THERMONUCLEAR BOMBS!!! You can burn paper thermonuclear bombs for your ancestors! Wow… Chinese hell is literally a place of hell! Imagine a place where nuclear bombs go off almost every day! And who’s responsible for that? We are! We’re burning all these paper weapons and causing a whole nuclear arms race to go on in the underworld!
Anyway, what’s interesting is analysis provided by the author about this sociological trend. While it’s so easy to laugh at the absurdity of paper offerings for the ancestors, these trends nonetheless reflect something about our human condition:
[T]he paper money custom is becoming harnessed to a new, urban folklore that satirizes and allegorizes the tensions in modern society. The current hype of a perennial, often acute anxiety around male potency, the common assumption today that every man has a mistress outside marriage, the debate over whether condoms should be easily available in dispensing machines in hotel rooms and universities (to reduce the use of abortion for contraceptive purposes), the growing resentments between emerging economic classes (the nouveau riche, especially the ones who profited from the privatization of the collective economy, versus the masses of ordinary folks who didn’t), is being told and retold in the idiom of paper money.
– C. Fred Blake, Burning Money: The Material Spirit of the Chinese Lifeworld (Honolulu: University of Hawai’i Press, 2011), pp.188-189
One big lesson we can draw from this is that popular trends in religions are reflections of the problems and struggles people face on a day to day basis. It’s easy for us to ridicule religion for all its superstition and craziness.
As Karl Marx says, “Religion is the opiate of the masses.” What it means is that religion is a pain-killer. People turn to religion because life (or existence) is painful. Religion provides the means for us to alleviate the pangs of life. This can be said of all religions. The Chinese practice of burning paper offerings is no different. It provides a form of relief from the pains, woes, and struggles that we face on a day-to-day basis.
Before I end, let me say this: I highly recommend this book! (You can buy it online from Amazon)

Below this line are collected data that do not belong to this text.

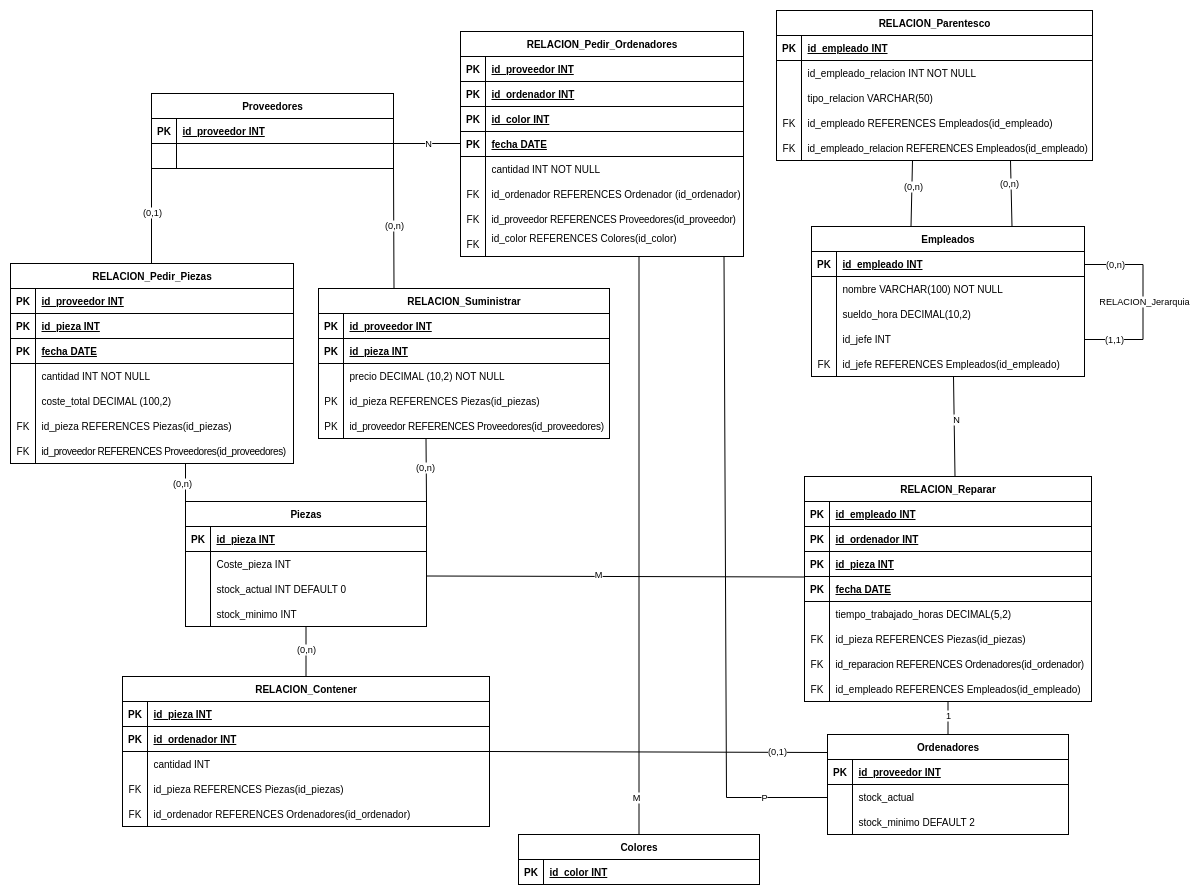
<!DOCTYPE html>
<html lang="es">
<head>
<meta charset="utf-8">
<title>Modelo relacional</title>
<style>
:root { --ink: #000; --paper: #fff; --row: 25px; }
* { box-sizing: border-box; margin: 0; padding: 0; }
html, body { width: 1200px; height: 895px; overflow: hidden; background: var(--paper); }
body { font: 10px/12px "Liberation Sans", Arial, sans-serif; color: var(--ink); }
.diagram { position: relative; width: 1200px; height: 895px; }
.connectors { position: absolute; left: 0; top: 0; fill: none; stroke: var(--ink); stroke-width: 1; }
.entity { position: absolute; border: 1px solid var(--ink); background: var(--paper); }
.entity h2 { height: var(--row); padding-top: 1px; border-bottom: 1px solid var(--ink); font-size: 10px; line-height: 23px; text-align: center; }
.entity li { display: flex; height: var(--row); list-style: none; line-height: 24px; white-space: nowrap; }
.entity b { flex: 0 0 25px; padding-top: 1px; border-right: 1px solid var(--ink); font-weight: 400; line-height: 23px; text-align: center; }
.entity span { padding: 1px 0 0 5.5px; line-height: 23px; }
.entity h2, .entity b, .entity span { line-height: 24px; }
.entity .pk { border-bottom: 1px solid var(--ink); font-weight: 700; }
.entity li:last-child { border-bottom: 0; }
.pk b { font-weight: 700; }
.pk span { text-decoration: underline; }
.entity .raised span { margin-top: -6px; }
.snug span { letter-spacing: -.1px; }
.tight span { letter-spacing: -.2px; }
.tighter span { letter-spacing: -.4px; }
.label { position: absolute; transform: translate(calc(-50% + .5px), -50%); background: var(--paper); font-size: 9.2px; line-height: 11px; white-space: nowrap; }
#proveedores { left: 151px; top: 93px; width: 243px; height: 76px; }
#pedir-ordenadores { left: 460px; top: 31px; width: 284px; height: 226px; }
#parentesco { left: 776px; top: 10px; width: 317px; height: 151px; }
#pedir-piezas { left: 10px; top: 263px; width: 284px; height: 201px; }
#suministrar { left: 318px; top: 288px; width: 292px; height: 151px; }
#empleados { left: 811px; top: 226px; width: 274px; height: 151px; }
#reparar { left: 804px; top: 476px; width: 288px; height: 226px; }
#piezas { left: 185px; top: 501px; width: 242px; height: 126px; }
#contener { left: 122px; top: 676px; width: 368px; height: 151px; }
#ordenadores { left: 827px; top: 734px; width: 242px; height: 101px; }
#colores { left: 518px; top: 834px; width: 242px; height: 51px; }
</style>
</head>
<body>
<main class="diagram">
<svg class="connectors" width="1200" height="895" viewBox="0 0 1200 895" aria-hidden="true">
<g transform="translate(.5 .5)">
<line x1="151" y1="168" x2="151" y2="263"/>
<line x1="393" y1="168" x2="393.5" y2="288"/>
<line x1="393" y1="143" x2="460" y2="143"/>
<line x1="185" y1="463" x2="185" y2="501"/>
<line x1="425.5" y1="438" x2="426" y2="501"/>
<line x1="305.5" y1="626" x2="305.5" y2="676"/>
<line x1="426" y1="575.5" x2="804" y2="576.5"/>
<line x1="489" y1="751" x2="827" y2="752"/>
<polyline points="723.5,256 726,797 827,797"/>
<line x1="638.5" y1="256" x2="638.5" y2="834"/>
<line x1="912" y1="160" x2="910.5" y2="226"/>
<line x1="1010" y1="160" x2="1011.5" y2="226"/>
<polyline points="1084,264 1142.5,264 1142.5,339 1084,339"/>
<line x1="953" y1="376" x2="954.5" y2="476"/>
<line x1="947.5" y1="701" x2="947.5" y2="734"/>
</g>
</svg>

<section class="entity" id="proveedores">
<h2>Proveedores</h2>
<ul>
<li class="pk"><b>PK</b><span>id_proveedor INT</span></li>
<li><b></b><span></span></li>
</ul>
</section>

<section class="entity" id="pedir-ordenadores">
<h2>RELACION_Pedir_Ordenadores</h2>
<ul>
<li class="pk"><b>PK</b><span>id_proveedor INT</span></li>
<li class="pk"><b>PK</b><span>id_ordenador INT</span></li>
<li class="pk"><b>PK</b><span>id_color INT</span></li>
<li class="pk"><b>PK</b><span>fecha DATE</span></li>
<li><b></b><span>cantidad INT NOT NULL</span></li>
<li><b>FK</b><span>id_ordenador REFERENCES Ordenador (id_ordenador)</span></li>
<li class="tight"><b>FK</b><span>id_proveedor REFERENCES Proveedores(id_proveedor)</span></li>
<li class="raised"><b>FK</b><span>id_color REFERENCES Colores(id_color)</span></li>
</ul>
</section>

<section class="entity" id="parentesco">
<h2>RELACION_Parentesco</h2>
<ul>
<li class="pk"><b>PK</b><span>id_empleado INT</span></li>
<li><b></b><span>id_empleado_relacion INT NOT NULL</span></li>
<li><b></b><span>tipo_relacion VARCHAR(50)</span></li>
<li><b>FK</b><span>id_empleado REFERENCES Empleados(id_empleado)</span></li>
<li class="snug"><b>FK</b><span>id_empleado_relacion REFERENCES Empleados(id_empleado)</span></li>
</ul>
</section>

<section class="entity" id="pedir-piezas">
<h2>RELACION_Pedir_Piezas</h2>
<ul>
<li class="pk"><b>PK</b><span>id_proveedor INT</span></li>
<li class="pk"><b>PK</b><span>id_pieza INT</span></li>
<li class="pk"><b>PK</b><span>fecha DATE</span></li>
<li><b></b><span>cantidad INT NOT NULL</span></li>
<li><b></b><span>coste_total DECIMAL (100,2)</span></li>
<li><b>FK</b><span>id_pieza REFERENCES Piezas(id_piezas)</span></li>
<li class="tighter"><b>FK</b><span>id_proveedor REFERENCES Proveedores(id_proveedores)</span></li>
</ul>
</section>

<section class="entity" id="suministrar">
<h2>RELACION_Suministrar</h2>
<ul>
<li class="pk"><b>PK</b><span>id_proveedor INT</span></li>
<li class="pk"><b>PK</b><span>id_pieza INT</span></li>
<li><b></b><span>precio DECIMAL (10,2) NOT NULL</span></li>
<li><b>PK</b><span>id_pieza REFERENCES Piezas(id_piezas)</span></li>
<li class="tight"><b>PK</b><span>id_proveedor REFERENCES Proveedores(id_proveedores)</span></li>
</ul>
</section>

<section class="entity" id="empleados">
<h2>Empleados</h2>
<ul>
<li class="pk"><b>PK</b><span>id_empleado INT</span></li>
<li><b></b><span>nombre VARCHAR(100) NOT NULL</span></li>
<li><b></b><span>sueldo_hora DECIMAL(10,2)</span></li>
<li><b></b><span>id_jefe INT</span></li>
<li><b>FK</b><span>id_jefe REFERENCES Empleados(id_empleado)</span></li>
</ul>
</section>

<section class="entity" id="reparar">
<h2>RELACION_Reparar</h2>
<ul>
<li class="pk"><b>PK</b><span>id_empleado INT</span></li>
<li class="pk"><b>PK</b><span>id_ordenador INT</span></li>
<li class="pk"><b>PK</b><span>id_pieza INT</span></li>
<li class="pk"><b>PK</b><span>fecha DATE</span></li>
<li><b></b><span>tiempo_trabajado_horas DECIMAL(5,2)</span></li>
<li><b>FK</b><span>id_pieza REFERENCES Piezas(id_piezas)</span></li>
<li class="tight"><b>FK</b><span>id_reparacion REFERENCES Ordenadores(id_ordenador)</span></li>
<li><b>FK</b><span>id_empleado REFERENCES Empleados(id_empleado)</span></li>
</ul>
</section>

<section class="entity" id="piezas">
<h2>Piezas</h2>
<ul>
<li class="pk"><b>PK</b><span>id_pieza INT</span></li>
<li><b></b><span>Coste_pieza INT</span></li>
<li><b></b><span>stock_actual INT DEFAULT 0</span></li>
<li><b></b><span>stock_minimo INT</span></li>
</ul>
</section>

<section class="entity" id="contener">
<h2>RELACION_Contener</h2>
<ul>
<li class="pk"><b>PK</b><span>id_pieza INT</span></li>
<li class="pk"><b>PK</b><span>id_ordenador INT</span></li>
<li><b></b><span>cantidad INT</span></li>
<li><b>FK</b><span>id_pieza REFERENCES Piezas(id_piezas)</span></li>
<li><b>FK</b><span>id_ordenador REFERENCES Ordenadores(id_ordenador)</span></li>
</ul>
</section>

<section class="entity" id="ordenadores">
<h2>Ordenadores</h2>
<ul>
<li class="pk"><b>PK</b><span>id_proveedor INT</span></li>
<li><b></b><span>stock_actual</span></li>
<li><b></b><span>stock_minimo DEFAULT 2</span></li>
</ul>
</section>

<section class="entity" id="colores">
<h2>Colores</h2>
<ul>
<li class="pk"><b>PK</b><span>id_color INT</span></li>
</ul>
</section>

<p class="label" style="left:152px;top:213px">(0,1)</p>
<p class="label" style="left:394px;top:226px">(0,n)</p>
<p class="label" style="left:428px;top:144px">N</p>
<p class="label" style="left:182px;top:484px">(0,n)</p>
<p class="label" style="left:425px;top:468px">(0,n)</p>
<p class="label" style="left:306px;top:650px">(0,n)</p>
<p class="label" style="left:598px;top:575px">M</p>
<p class="label" style="left:777px;top:752px">(0,1)</p>
<p class="label" style="left:764px;top:798px">P</p>
<p class="label" style="left:636px;top:798px">M</p>
<p class="label" style="left:913px;top:187px">(0,n)</p>
<p class="label" style="left:1009px;top:184px">(0,n)</p>
<p class="label" style="left:1115px;top:265px">(0,n)</p>
<p class="label" style="left:1144px;top:302px">RELACION_Jerarquia</p>
<p class="label" style="left:1114px;top:340px">(1,1)</p>
<p class="label" style="left:956px;top:420px">N</p>
<p class="label" style="left:948px;top:716px">1</p>
</main>
</body>
</html>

This book is an easy read and it’s certainly very interesting and entertaining. More importantly, this book will help you to understand the whole idea behind the practice of burning paper money, and how all that has developed into a whole enterprise of paper products, like the ones I mentioned above. Many Chinese here in Singapore do it blindly. They buy paper products and burn as much as they can (the more the merrier, right?) without much clue as to how it works. After all, they are just following the practices of their parents and grandparents. Many are giving up this practice because they feel that the lack of understanding makes the whole act insincere, mechanical, and even pointless. For those who feel that way, this book will help to open up new insights and understandings of the practice. And for those who don’t practice this ritual, this book will certainly provide you with the understanding of the whole point behind paper offerings, so that you can see the rationale behind it and come to a better understanding of the Chinese rituals, and be able to empathise with those who practice it.